This quarter marks CEO Bob Swan's final quarter, who had been maligned as Intel has lost its leading position in the chip market. It's also been forced to outsource production to competitors. Swan was also Intel's first nontechnical CEO, and upon his anointment, many of the company's technical talent left in protest. Swan is being replaced by former Vmware CEO Pat Gelsinger who does have a technical background and is well-regarded.
Inside the Numbers
In Q4, Intel reported earnings per share of $1.52, versus expectations of $1.10. Revenue also beat at $20 billion vs $17.5 billion expectations. To compare, Intel had revenue of $19.1 billion in Q4 of 2019. adjusted, vs $1.10 expected by Refinitiv consensus estimates.
Another important update is that the company said that it expects its 7-nanometer production to begin in 2023. This issue caused Intel's stock to plummet earlier this year, as it became apparent that it was falling behind its competitors in terms of being the leader in chip development. Many of Intel's major customers like Apple
Due to these issues, Intel is being forced to outsource its production. This was unthinkable a few years ago as Intel's primary differentiator was that it designed and produced its own chips, unlike its competitors.
Stock Price Outlook
By all measures, Intel had strong results. However, the market is a forward-looking mechanism, and the selling is due to anticipation that future earnings will weaken since the company lost its position. Additionally, the market is treating recent earnings strength as transitory due to enhanced demand for PCs and laptops. Another positive which the market shrugged off is a 5% increase in its cash dividend.
On the negative side, forecasts for Q1 were lower than expected and lower than 2019's Q1. Datacenter sales were also down 16% as this is the group most sensitive to the drop-off in Intel's chip quality. So far, Intel is being treated like a "value trap" in which the company looks attractive based on backward-looking financials but less-attractive when taking into the company's trajectory.

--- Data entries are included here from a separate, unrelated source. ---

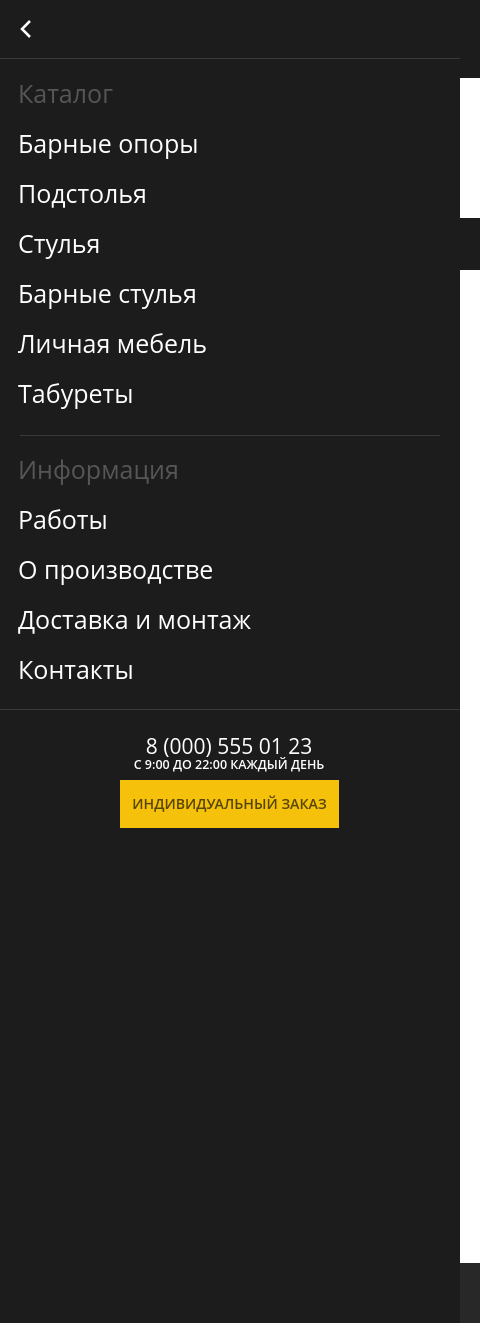
<!DOCTYPE html>
<html lang="ru">
<head>
<meta charset="utf-8">
<title>Меню</title>
<style>
:root {
  --panel: #1c1c1c;
  --page: #ffffff;
  --page-footer: #282828;
  --rule: #393939;
  --muted: #565656;
  --text: #ffffff;
  --accent: #f6c10a;
  --accent-text: #574609;
}
* { box-sizing: border-box; margin: 0; padding: 0; }
html, body { width: 480px; height: 1323px; overflow: hidden; }
body { position: relative; background: var(--page); color: var(--text); font-family: "Open Sans", "Noto Sans", sans-serif; }
a { color: inherit; text-decoration: none; }
.page-edge { position: absolute; left: 460px; top: 0; width: 20px; height: 1323px; }
.page-edge div { position: absolute; left: 0; width: 20px; background: var(--panel); }
.page-edge .topbar { top: 0; height: 78px; }
.page-edge .navbar { top: 218px; height: 52px; }
.page-edge .footer { top: 1263px; height: 60px; background: var(--page-footer); }
.drawer { position: absolute; left: 0; top: 0; width: 460px; height: 1323px; background: var(--panel); }
.drawer-head { height: 59px; border-bottom: 1px solid var(--rule); }
.back { position: absolute; left: 18px; top: 17px; width: 16px; height: 24px; }
.back svg { display: block; }
.menu { position: absolute; left: 18px; width: 424px; font-size: 25px; line-height: 50px; white-space: nowrap; }
.menu h2 { font: inherit; color: var(--muted); }
.menu ul { list-style: none; }
.menu li { height: 50px; }
.catalog { top: 68px; }
.info { top: 444px; }
.divider { position: absolute; left: 20px; top: 435px; width: 420px; height: 1px; background: var(--rule); }
.contact { position: absolute; left: 0; top: 709px; width: 460px; height: 120px; border-top: 1px solid var(--rule); text-align: center; white-space: nowrap; }
.contact > * { position: absolute; left: 0; width: 458px; }
.phone { top: 22px; font-size: 21px; font-weight: 500; line-height: 28px; }
.hours { top: 47px; font-size: 12.5px; font-weight: 600; line-height: 16px; }
.contact .order { left: 120px; top: 70px; width: 219px; height: 48px; background: var(--accent); color: var(--accent-text); font-size: 14.2px; font-weight: 600; line-height: 48px; }
</style>
</head>
<body>
<div class="page-edge">
  <div class="topbar"></div>
  <div class="navbar"></div>
  <div class="footer"></div>
</div>
<aside class="drawer">
  <header class="drawer-head">
    <a class="back" href="#" aria-label="Назад">
      <svg width="16" height="24" viewBox="0 0 16 24" fill="none" stroke="#fff" stroke-width="2.5"><path d="M12 4 4 12l8 8"/></svg>
    </a>
  </header>
  <nav class="menu catalog">
    <h2>Каталог</h2>
    <ul>
      <li><a href="#">Барные опоры</a></li>
      <li><a href="#">Подстолья</a></li>
      <li><a href="#">Стулья</a></li>
      <li><a href="#">Барные стулья</a></li>
      <li><a href="#">Личная мебель</a></li>
      <li><a href="#">Табуреты</a></li>
    </ul>
  </nav>
  <div class="divider"></div>
  <nav class="menu info">
    <h2>Информация</h2>
    <ul>
      <li><a href="#">Работы</a></li>
      <li><a href="#">О производстве</a></li>
      <li><a href="#">Доставка и монтаж</a></li>
      <li><a href="#">Контакты</a></li>
    </ul>
  </nav>
  <section class="contact">
    <a class="phone" href="#">8 (000) 555 01 23</a>
    <p class="hours">С 9:00 ДО 22:00 КАЖДЫЙ ДЕНЬ</p>
    <a class="order" href="#">ИНДИВИДУАЛЬНЫЙ ЗАКАЗ</a>
  </section>
</aside>
</body>
</html>
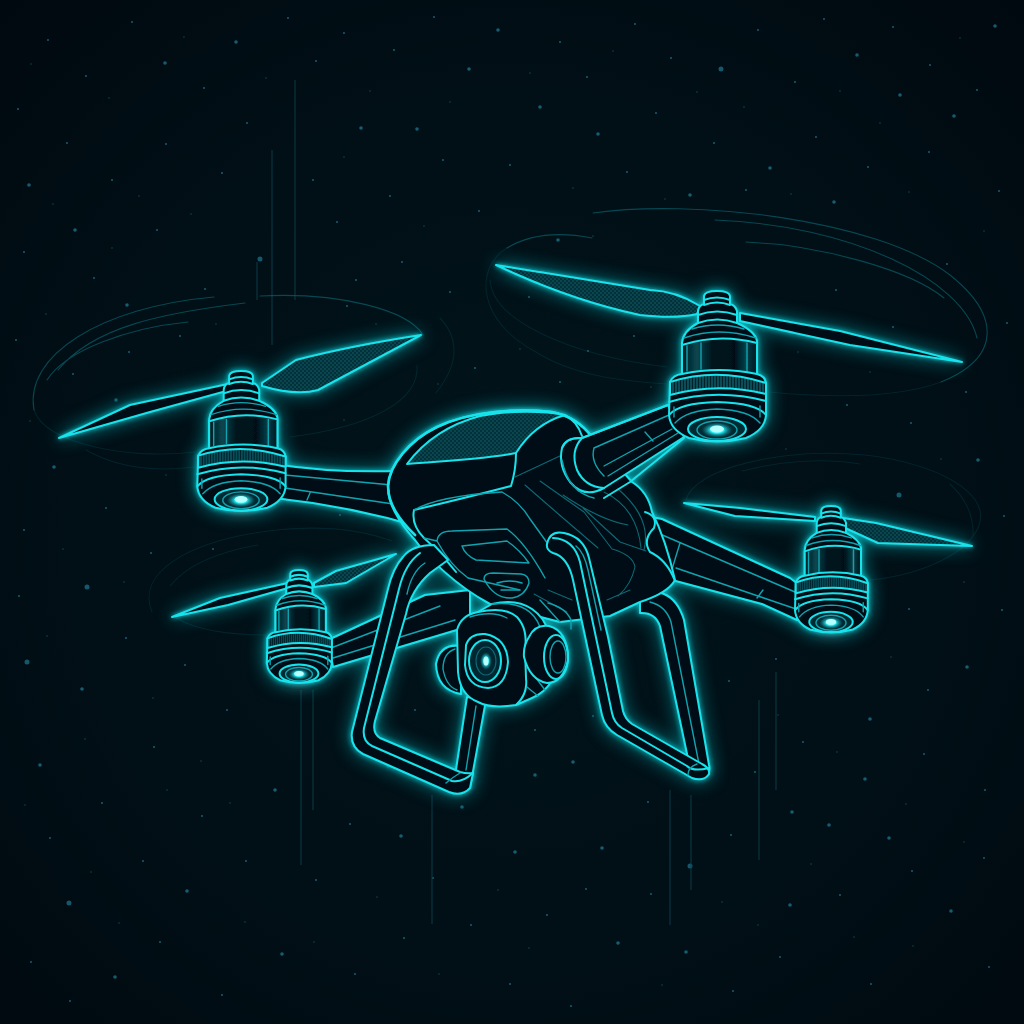
<!DOCTYPE html>
<html lang="en">
<head>
<meta charset="utf-8">
<title>Neon quadcopter</title>
<style>
:root{--night:#010c13;--hull:#010e15;--neon:#18e3ec;--mid:#10a3b0;--dim:#0b6773;--faint:#0a3f4c;--tint:#063f48;--core:#b8ffff}
html,body{margin:0;width:1024px;height:1024px;overflow:hidden;background:var(--night)}
svg{display:block}
path,ellipse,line{vector-effect:non-scaling-stroke}
.line{fill:none;stroke:var(--neon);stroke-width:2;stroke-linecap:round;stroke-linejoin:round}
.solid{fill:var(--hull)}
.tinted{fill:url(#mesh)}
.bold{stroke-width:2.7}
.soft{stroke:var(--mid);stroke-width:1.4}
.thin{stroke:var(--dim);stroke-width:1.1}
.sweep{fill:none;stroke:var(--dim);stroke-width:1.1;stroke-linecap:round;opacity:.65}
.weak{opacity:.35}
.stars{fill:none;stroke:#1b7188;stroke-linecap:round}
.rain{fill:none;stroke:var(--faint);stroke-width:1.4;opacity:.65}
</style>
</head>
<body>
<svg width="1024" height="1024" viewBox="0 0 1024 1024" role="img" aria-label="Glowing line drawing of a camera drone against a starry night">
<defs>
<radialGradient id="sky" cx=".5" cy=".52" r=".72">
<stop offset="0" stop-color="#02141b"/><stop offset=".6" stop-color="#010f16"/><stop offset="1" stop-color="#00090f"/>
</radialGradient>
<radialGradient id="lamp"><stop offset="0" stop-color="#d5ffff"/><stop offset=".4" stop-color="#25f2fa"/><stop offset="1" stop-color="#0a6f7c" stop-opacity="0"/></radialGradient>
<linearGradient id="barrel"><stop offset="0" stop-color="#021a22"/><stop offset=".2" stop-color="#084650"/><stop offset=".4" stop-color="#02151d"/><stop offset=".7" stop-color="#021119"/><stop offset=".85" stop-color="#07404a"/><stop offset="1" stop-color="#021820"/></linearGradient>
<pattern id="mesh" width="4" height="4" patternUnits="userSpaceOnUse"><rect width="4" height="4" fill="#04303a"/><path d="M0 1h2M2 3h2" stroke="#0a5a64" stroke-width="1"/></pattern>
<pattern id="knurl" width="3" height="8" patternUnits="userSpaceOnUse"><rect width="3" height="8" fill="#032029"/><path d="M1 0V8" stroke="#0b7783" stroke-width="1"/></pattern>
<filter id="glow" filterUnits="userSpaceOnUse" x="0" y="150" width="1024" height="720">
<feGaussianBlur in="SourceGraphic" stdDeviation="2.5" result="near"/>
<feGaussianBlur in="SourceGraphic" stdDeviation="9" result="far"/>
<feMerge><feMergeNode in="far"/><feMergeNode in="near"/><feMergeNode in="SourceGraphic"/></feMerge>
</filter>
<g id="motor" class="line">
<path class="solid" d="M-35 92V52Q-34 40-19 32V20Q-18 14-13 13V5Q-12 0 0 0T13 5V13Q18 14 20 20V32Q38 40 40 50V92Z"/>
<path d="M-35 54V92H40V52Q2 42-35 54Z" style="fill:url(#barrel)"/>
<path d="M-13 9Q0 4 13 9M-13 14Q0 9 13 14M-19 24Q0 17 20 24M-19 32Q0 25 20 32"/>
<path d="M-33 47Q2 35 39 47M-25 38Q0 30 27 38" class="soft"/>
<path class="soft" d="M-30 55V80M-16 52V78M30 52V80"/>
<path class="solid" d="M-47 91Q-44 84-35 83Q2 75 40 83Q48 85 49 92V124Q48 139 29 147Q0 154-28 147Q-47 139-48 124Z"/>
<path d="M-47 91Q0 76 49 92V103Q0 91-47 104Z" style="fill:url(#knurl)"/>
<path d="M-48 111Q0 97 49 110M-48 124Q-38 112 0 111Q40 112 49 124"/>
<path class="soft" d="M-42 132Q-30 119 0 118Q32 119 43 132M-43 116V126M43 115V126"/>
<ellipse cy="138" rx="29" ry="12" style="fill:#032a33"/>
<ellipse cy="139" rx="20" ry="9" class="soft"/>
<ellipse cy="139" rx="16" ry="8" style="fill:url(#lamp);stroke:none"/>
<ellipse cy="138" rx="7" ry="3.5" style="fill:var(--core);stroke:none"/>
</g>
</defs>

<rect id="background" width="1024" height="1024" fill="url(#sky)"/>

<g id="starfield" class="stars">
<path stroke-width="5" opacity=".75" d="M260 259h0M87 587h0M69 903h0M690 866h0M721 69h0M27 662h0M899 495h0"/>
<path stroke-width="3.6" opacity=".8" d="M165 63h0M236 42h0M469 69h0M498 30h0M361 128h0M417 129h0M540 107h0M598 134h0M770 168h0M857 55h0M954 116h0M995 26h0M900 95h0M29 185h0M75 230h0M127 305h0M54 467h0M40 765h0M275 790h0M401 836h0M388 766h0M515 852h0M602 848h0M573 762h0M829 825h0M889 838h0M967 667h0M870 719h0M951 911h0M865 779h0M115 977h0M187 891h0M282 954h0M618 943h0M686 952h0M790 905h0M535 775h0M690 195h0M834 202h0M792 812h0M462 807h0M558 240h0M978 460h0M116 400h0M82 689h0"/>
<path stroke-width="2.2" opacity=".75" d="M48 40h0M86 76h0M132 22h0M204 88h0M288 18h0M316 61h0M344 33h0M394 50h0M434 17h0M560 42h0M587 77h0M635 24h0M671 58h0M758 30h0M795 82h0M824 19h0M893 27h0M930 65h0M977 90h0M18 109h0M67 143h0M112 180h0M166 144h0M222 173h0M247 123h0M313 180h0M337 222h0M390 196h0M443 160h0M479 211h0M510 165h0M627 172h0M656 113h0M714 143h0M746 190h0M816 137h0M868 167h0M929 152h0M999 191h0M24 252h0M94 278h0M157 230h0M205 289h0M356 280h0M402 262h0M450 292h0M529 297h0M588 351h0M634 336h0M560 382h0M836 290h0M893 327h0M947 264h0M1007 323h0M16 340h0M73 374h0M129 352h0M180 336h0M347 306h0M475 368h0M847 405h0M911 423h0M966 392h0M1004 516h0M24 530h0M106 508h0M151 553h0M213 549h0M340 515h0M19 596h0M126 638h0M185 665h0M227 710h0M154 747h0M102 803h0M50 838h0M202 816h0M246 861h0M143 861h0M316 880h0M350 824h0M433 878h0M471 925h0M547 915h0M586 889h0M648 802h0M731 835h0M755 772h0M803 742h0M924 754h0M985 790h0M928 690h0M1002 610h0M909 609h0M729 681h0M776 659h0M535 730h0M415 710h0M593 716h0M31 962h0M70 1001h0M160 942h0M222 995h0M355 974h0M404 938h0M510 984h0M571 1006h0M733 991h0M780 957h0M840 895h0M871 984h0M912 871h0M989 967h0M651 894h0M984 858h0"/>
<path stroke-width="1.4" opacity=".65" d="M31 64h0M109 98h0M184 37h0M266 78h0M370 91h0M450 102h0M530 73h0M613 51h0M697 92h0M744 107h0M840 91h0M880 123h0M960 38h0M53 204h0M139 196h0M191 214h0M344 157h0M424 226h0M573 188h0M593 236h0M665 199h0M791 194h0M909 192h0M984 231h0M46 314h0M112 248h0M216 324h0M376 324h0M438 384h0M520 349h0M651 387h0M798 352h0M870 372h0M30 421h0M166 475h0M344 420h0M786 449h0M941 459h0M63 549h0M124 582h0M47 636h0M153 698h0M201 761h0M85 739h0M25 805h0M167 790h0M230 803h0M91 872h0M119 923h0M245 922h0M314 942h0M377 897h0M439 974h0M498 890h0M529 948h0M662 985h0M722 902h0M758 925h0M811 864h0M854 937h0M913 946h0M964 842h0M906 804h0M837 752h0M778 715h0M891 657h0M964 582h0"/>
</g>

<g id="light-trails" class="rain">
<path d="M295 80V300M272 150V345M257 262V300M301 690V865M313 690V810M432 795V924M670 790V925M691 795V890M759 700V860M776 672V790"/>
</g>

<g id="rotor-sweeps" class="sweep">
<path d="M34 410C24 356 100 307 214 297M58 370C93 327 162 313 245 303M47 380C66 350 128 328 188 322M260 296C340 292 408 310 423 335"/>
<path class="weak" d="M34 410C44 444 130 460 195 452M290 437C370 427 420 401 417 365M86 450Q130 475 194 467M440 318Q470 350 436 393"/>
<path d="M593 213C690 199 875 218 950 275C1000 315 1002 357 941 382M715 220C850 225 963 279 977 338M746 242C820 245 910 270 944 298M507 248Q540 228 592 238"/>
<path class="weak" d="M507 248C474 268 477 321 536 352C572 375 620 381 667 384M490 280C492 320 568 355 667 367M769 392Q884 403 941 382"/>
<path class="weak" d="M686 500C694 469 780 447 865 455C940 464 987 493 980 522C972 553 921 575 870 580M742 471Q805 455 860 464M950 484Q974 506 973 535"/>
<path class="weak" d="M152 612C136 574 185 542 268 531Q340 522 392 541M170 586Q194 556 258 545M176 618Q205 635 267 635"/>
</g>

<g id="drone" filter="url(#glow)">
<g id="propellers" class="line">
<path class="solid" d="M59 438L130 405L228 384L230 390L150 412Z"/>
<path class="tinted" d="M262 383L296 360Q350 346 421 335Q370 362 318 390Q296 396 262 386Z"/>
<path class="tinted" d="M496 265L650 290Q676 291 700 306L697 314Q676 319 640 315Q570 300 496 265Z"/>
<path class="solid" d="M740 313L840 331L962 362L850 345L740 321Z"/>
<path class="solid" d="M684 503L740 508L815 517V521L735 516Z"/>
<path class="tinted" d="M843 518L876 523L972 546L878 543L843 527Z"/>
<path class="solid" d="M172 617L220 598L288 583V588L228 605Z"/>
<path class="tinted" d="M314 583L336 571L396 554L346 583L314 587Z"/>
</g>

<g id="arms" class="line">
<path class="solid" d="M328 640L425 595L470 590V626L333 667Z"/>
<path class="soft" d="M331 648L440 606M333 658L455 620M377 630V644"/>
<path class="solid" d="M640 515L662 519L790 578L802 587L797 620L762 604L672 580L640 600Z"/>
<path class="soft" d="M660 534L795 592M676 568L796 609M680 543L669 579M757 598L763 590"/>
<path class="solid" d="M274 464Q330 473 398 471L424 528Q350 506 274 498Z"/>
<path class="soft" d="M285 475L392 485M285 488L400 505M310 493L307 500"/>
</g>

<g id="motors">
<use href="#motor" transform="translate(241 371) scale(.91 .93)"/>
<use href="#motor" transform="translate(831 506) scale(.75 .84)"/>
<use href="#motor" transform="translate(299 570) scale(.67 .75)"/>
</g>

<g id="rear-legs" class="line">
<path class="solid" d="M640 600Q652 590 664 594Q678 600 684 620L709 765Q712 777 697 779Q688 778 690 768L660 626Q655 612 640 613Z"/>
<path class="soft" d="M650 602Q666 606 671 622L699 764"/>
<path class="solid" d="M467 697L454 783Q459 795 470 788L486 700Z"/>
<path class="soft" d="M476 706L466 770"/>
</g>

<g id="hull" class="line">
<path class="solid" d="M388 488C388 465 410 440 437 427C470 411 520 408 552 412Q577 417 592 437L632 482Q648 492 652 512Q666 540 675 580Q668 593 640 602L610 616L560 622L490 604C455 585 428 558 415 540C398 521 388 503 388 488Z"/>
<path class="tinted" d="M407 464C425 440 450 424 480 416C510 410 545 411 565 415Q534 424 516 453C480 460 440 461 407 464Z"/>
<path class="bold" d="M415 535C398 519 388 503 388 486C389 465 410 440 437 427C470 411 520 408 552 412Q577 417 592 437"/>
<path d="M516 453Q516 470 511 486Q465 498 414 510M565 415Q577 421 582 436M414 510Q411 525 424 538Q440 552 456 572"/>
<path class="soft" d="M414 510C435 498 470 494 502 492Q520 502 530 519L553 551M424 538L437 541Q438 531 452 531L507 529Q525 542 545 578M437 541Q450 565 468 578L520 590M462 546L507 541Q520 550 529 563L476 560Q465 555 462 546Z"/>
<path class="soft" d="M484 579Q484 573 493 573L521 574Q529 575 529 583Q525 596 512 598Q494 599 484 579ZM497 583Q510 579 522 583M501 590H519"/>
<path class="thin" d="M515 477L562 455M525 485L563 518L598 548M540 481L584 512L612 549Q633 555 635 567Q631 585 618 596M563 495Q600 520 628 525M604 492Q637 508 641 548M618 489Q652 518 644 550M583 508L620 542L646 551M607 600L630 590M548 590L572 600M534 594L567 612"/>
<path d="M645 512Q658 516 654 528Q642 540 650 552Q667 560 675 581"/>
</g>

<g id="front-arm" class="line">
<path class="solid" d="M562 448Q566 437 582 438L668 405L684 437L604 488Q584 499 570 482Q558 466 562 448Z"/>
<path d="M562 448Q566 437 582 438Q570 451 577 470Q585 487 604 488M582 438L668 405M604 498L630 482L684 438"/>
<path class="soft" d="M594 448L669 415M604 466L672 429M608 476L678 433M594 448Q590 462 604 476M645 432L653 441M562 460Q568 492 594 498"/>
</g>
<use href="#motor" transform="translate(717 291)"/>

<g id="gimbal-camera" class="line">
<path class="solid" d="M461 646Q440 643 436 664Q437 690 461 694Z"/>
<path class="soft" d="M455 649Q443 653 443 669Q446 686 457 690"/>
<path class="solid" d="M457 630Q461 615 478 612L492 604Q516 598 532 609Q545 618 548 632L552 680Q546 692 532 698L516 705Q491 709 478 702Q460 695 458 672Z"/>
<path d="M478 612Q505 606 517 617Q528 629 525 649L526 678Q528 694 516 705"/>
<path class="soft" d="M492 604Q530 600 540 627M533 674L545 690M527 687L538 696M470 617Q492 610 507 618"/>
<path class="solid" d="M529 637Q535 624 549 626Q568 631 568 660Q563 683 547 683Q530 680 524 657Q523 646 529 637Z"/>
<ellipse cx="556" cy="657" rx="12" ry="22"/>
<ellipse cx="558" cy="657" rx="8" ry="16" class="soft"/>
<path class="solid" d="M466 645Q470 633 485 634Q507 638 508 662Q506 687 488 688Q467 687 465 665Z"/>
<ellipse cx="485" cy="661" rx="16" ry="21" style="fill:#032831"/>
<ellipse cx="486" cy="661" rx="10" ry="14" class="thin"/>
<ellipse cx="486" cy="661" rx="6" ry="9" style="fill:url(#lamp);stroke:none"/>
<ellipse cx="486" cy="661" rx="2.5" ry="4.5" style="fill:var(--core);stroke:none"/>
<path class="soft" d="M548 603Q566 608 571 620V629M540 600L560 622"/>
</g>

<g id="landing-legs" class="line">
<path class="solid" fill-rule="evenodd" d="M434 545Q412 545 403 557Q393 568 388 589L352 732Q350 747 363 754L449 792Q462 797 470 788L473 773Q467 774 460 772L380 738Q372 733 375 721L406 614Q411 590 430 573L448 560Z"/>
<path d="M420 553Q405 564 399 589L364 728Q362 741 372 746L452 781Q462 783 473 773"/>
<path class="soft" d="M425 563Q412 571 407 594M446 783Q453 777 460 773"/>
<path class="solid" d="M547 544Q550 530 564 533Q584 537 589 558L608 637L623 711Q625 719 632 724L702 764Q710 768 709 774Q704 782 692 778L617 735Q605 728 602 715L573 580Q568 557 553 553Q546 550 547 544Z"/>
<path d="M553 538Q574 539 580 562L612 713Q614 723 622 728L687 766Q693 772 709 768"/>
<path class="soft" d="M576 546Q584 552 588 570L601 630M688 775Q688 767 697 764"/>
</g>
</g>
</svg>
</body>
</html>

In contrast, a growth stock looks unattractive based on its financials but could grow into an expensive valuation.